Burnt Offerings

Robert Marasco
Burnt Offerings Cover

Burnt Offerings


So, I've read this book before. I didn't realize that until I went onto Goodreads to log it as my current read, and I saw that I had read it back in 1999. When I uploaded all my stats to Goodreads in 2010, I gave it two stars, probably because I didn't remember enough about it to remember liking it, which probably meant I thought it was OK, at best. I say that because I remember nothing about this book. I figured I would come across scenes and imagery that were familiar, but no, I may as well have been reading this for the first time. Given how much my tastes have changed in regards to horror fiction, though, maybe that's a good thing.
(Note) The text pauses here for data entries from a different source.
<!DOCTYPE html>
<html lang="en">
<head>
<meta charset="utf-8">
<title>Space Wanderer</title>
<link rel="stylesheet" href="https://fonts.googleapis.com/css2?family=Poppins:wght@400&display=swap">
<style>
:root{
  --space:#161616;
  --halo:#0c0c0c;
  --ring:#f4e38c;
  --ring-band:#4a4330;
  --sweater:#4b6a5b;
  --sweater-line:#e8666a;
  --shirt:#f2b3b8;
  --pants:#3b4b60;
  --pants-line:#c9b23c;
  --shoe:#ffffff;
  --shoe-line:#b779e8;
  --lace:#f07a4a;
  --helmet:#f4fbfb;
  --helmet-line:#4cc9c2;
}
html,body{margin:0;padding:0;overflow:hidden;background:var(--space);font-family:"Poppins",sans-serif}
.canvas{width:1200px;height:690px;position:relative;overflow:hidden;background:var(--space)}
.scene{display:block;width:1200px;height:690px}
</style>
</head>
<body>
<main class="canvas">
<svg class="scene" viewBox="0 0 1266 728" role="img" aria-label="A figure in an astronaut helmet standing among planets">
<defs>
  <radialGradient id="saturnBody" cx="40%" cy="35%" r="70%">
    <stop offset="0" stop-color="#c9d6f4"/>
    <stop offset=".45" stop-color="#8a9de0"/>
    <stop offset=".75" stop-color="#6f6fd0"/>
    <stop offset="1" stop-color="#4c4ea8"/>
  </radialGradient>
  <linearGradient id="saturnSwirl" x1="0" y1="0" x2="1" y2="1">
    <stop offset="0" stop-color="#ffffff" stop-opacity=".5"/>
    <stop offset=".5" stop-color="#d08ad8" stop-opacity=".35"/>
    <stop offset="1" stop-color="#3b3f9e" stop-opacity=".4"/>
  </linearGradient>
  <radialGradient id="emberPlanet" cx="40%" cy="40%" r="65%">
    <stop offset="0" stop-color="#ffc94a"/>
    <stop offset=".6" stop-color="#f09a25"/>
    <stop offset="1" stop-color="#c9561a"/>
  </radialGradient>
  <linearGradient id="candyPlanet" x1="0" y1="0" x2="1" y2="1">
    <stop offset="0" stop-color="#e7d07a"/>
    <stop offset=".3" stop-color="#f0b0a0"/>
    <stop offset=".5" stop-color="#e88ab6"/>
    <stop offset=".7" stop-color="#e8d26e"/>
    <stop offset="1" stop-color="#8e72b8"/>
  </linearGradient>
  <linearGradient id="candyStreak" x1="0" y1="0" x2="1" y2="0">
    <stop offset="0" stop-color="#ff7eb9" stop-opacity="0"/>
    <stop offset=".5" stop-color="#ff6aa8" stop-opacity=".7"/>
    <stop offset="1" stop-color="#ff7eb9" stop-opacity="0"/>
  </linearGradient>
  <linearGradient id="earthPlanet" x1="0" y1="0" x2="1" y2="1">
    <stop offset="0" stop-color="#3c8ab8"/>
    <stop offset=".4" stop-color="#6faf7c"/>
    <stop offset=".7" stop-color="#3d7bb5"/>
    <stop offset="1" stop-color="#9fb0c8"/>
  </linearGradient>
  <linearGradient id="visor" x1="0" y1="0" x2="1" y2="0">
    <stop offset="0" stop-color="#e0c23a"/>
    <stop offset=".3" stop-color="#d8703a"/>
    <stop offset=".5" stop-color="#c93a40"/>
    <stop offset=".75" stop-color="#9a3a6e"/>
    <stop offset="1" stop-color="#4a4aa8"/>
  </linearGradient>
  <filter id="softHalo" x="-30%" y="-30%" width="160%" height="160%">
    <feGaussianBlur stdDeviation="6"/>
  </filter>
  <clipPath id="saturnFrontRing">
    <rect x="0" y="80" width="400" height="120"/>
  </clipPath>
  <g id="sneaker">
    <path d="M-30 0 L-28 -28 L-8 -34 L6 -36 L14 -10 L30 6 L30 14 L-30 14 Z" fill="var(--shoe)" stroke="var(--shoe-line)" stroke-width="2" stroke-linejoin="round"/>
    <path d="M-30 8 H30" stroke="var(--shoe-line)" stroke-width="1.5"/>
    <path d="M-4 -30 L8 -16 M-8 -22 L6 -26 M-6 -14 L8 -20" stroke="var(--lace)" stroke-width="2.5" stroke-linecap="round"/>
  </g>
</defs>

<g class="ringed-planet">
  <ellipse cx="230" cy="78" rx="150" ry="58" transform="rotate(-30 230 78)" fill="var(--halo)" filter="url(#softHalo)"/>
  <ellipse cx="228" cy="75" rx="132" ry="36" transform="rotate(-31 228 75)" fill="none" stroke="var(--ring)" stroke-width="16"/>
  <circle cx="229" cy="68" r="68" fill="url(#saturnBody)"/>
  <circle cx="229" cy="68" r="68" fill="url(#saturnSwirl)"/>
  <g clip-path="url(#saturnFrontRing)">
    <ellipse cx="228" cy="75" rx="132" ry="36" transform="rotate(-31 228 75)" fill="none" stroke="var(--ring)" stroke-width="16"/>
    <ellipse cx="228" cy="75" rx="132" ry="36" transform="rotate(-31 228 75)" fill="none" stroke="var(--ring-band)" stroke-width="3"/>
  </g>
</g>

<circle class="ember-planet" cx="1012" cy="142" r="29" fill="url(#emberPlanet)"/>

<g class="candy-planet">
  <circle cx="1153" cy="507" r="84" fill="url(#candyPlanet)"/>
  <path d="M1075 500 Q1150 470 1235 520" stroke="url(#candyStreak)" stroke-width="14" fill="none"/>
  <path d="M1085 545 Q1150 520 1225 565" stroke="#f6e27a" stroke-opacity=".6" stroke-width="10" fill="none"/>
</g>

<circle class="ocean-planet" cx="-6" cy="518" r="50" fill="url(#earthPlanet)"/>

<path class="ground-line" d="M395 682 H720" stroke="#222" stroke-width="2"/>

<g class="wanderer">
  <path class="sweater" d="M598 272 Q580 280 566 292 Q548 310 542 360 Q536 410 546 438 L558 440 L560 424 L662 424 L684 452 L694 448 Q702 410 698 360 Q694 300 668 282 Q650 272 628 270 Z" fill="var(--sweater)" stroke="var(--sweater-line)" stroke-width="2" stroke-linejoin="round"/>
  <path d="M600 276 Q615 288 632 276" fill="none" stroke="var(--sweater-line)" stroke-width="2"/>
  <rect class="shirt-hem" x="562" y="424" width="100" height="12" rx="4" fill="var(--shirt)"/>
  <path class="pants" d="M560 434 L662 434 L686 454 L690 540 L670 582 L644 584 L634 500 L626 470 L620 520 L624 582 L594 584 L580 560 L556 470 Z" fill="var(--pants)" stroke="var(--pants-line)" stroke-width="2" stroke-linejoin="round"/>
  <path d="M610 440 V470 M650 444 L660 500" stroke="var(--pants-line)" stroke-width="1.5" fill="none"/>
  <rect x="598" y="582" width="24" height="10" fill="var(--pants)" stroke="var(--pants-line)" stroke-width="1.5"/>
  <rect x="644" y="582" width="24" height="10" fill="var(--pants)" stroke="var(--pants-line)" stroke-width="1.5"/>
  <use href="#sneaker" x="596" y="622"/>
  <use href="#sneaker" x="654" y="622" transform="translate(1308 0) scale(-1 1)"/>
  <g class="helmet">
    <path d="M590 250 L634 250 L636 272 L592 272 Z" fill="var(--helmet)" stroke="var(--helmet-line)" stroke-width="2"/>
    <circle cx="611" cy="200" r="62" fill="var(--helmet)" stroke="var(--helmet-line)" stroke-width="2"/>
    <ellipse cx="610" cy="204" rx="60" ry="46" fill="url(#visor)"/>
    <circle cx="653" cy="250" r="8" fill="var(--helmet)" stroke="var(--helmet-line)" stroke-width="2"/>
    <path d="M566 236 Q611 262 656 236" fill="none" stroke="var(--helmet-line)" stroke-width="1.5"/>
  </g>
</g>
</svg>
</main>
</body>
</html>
Marasco does a great job establishing this book. Within the first few chapters, he creates his three main characters -- a husband and wife with a son -- creates their main conflict -- they hate the city and want to find a place to get away -- and establishes the setting -- the city's noisome, overpopulated state, contrasted with the quiet getaway they seek. The plot centers around the three of them as they find the perfect, placid place for them to spend their summer, but like most offers that seem too good to be true, the manor where they find themselves comes with strings attached.

With this book, I realized I need to stop reading forewords until after I've finished the book, especially when the foreword is an appreciation by another author. I like reading them, since they usually give some further insight into the story, but they tend to spoil parts of the story. Stephen Graham Jones doesn't give anything of the story away, but he does tell me a bit more than I needed to know before I even started reading the book itself.

With that in mind, I don't plan on speaking much to the plot, since it's something worth discovering. Marasco built up the tension just perfectly, creating a feeling of inevitability to the circumstances, and finding ways to convey the horror of small, simple things. If you're into dark fantasy or horror, though, this is a fine example of the genre (though you should skip the foreword until you've finished the story).

This is the second book published by Valancourt I've read, and as much as I liked them both, I now have a new publisher to pay attention to. Burnt Offerings isn't the kind of horror where you'll find graphic descriptions of dismemberments, nor is it the kind of quiet horror Charles L. Grant mastered. Instead, it lives somewhere in between, telling us a disquieting story of obsession and sacrifice against the backdrop of an unusual house.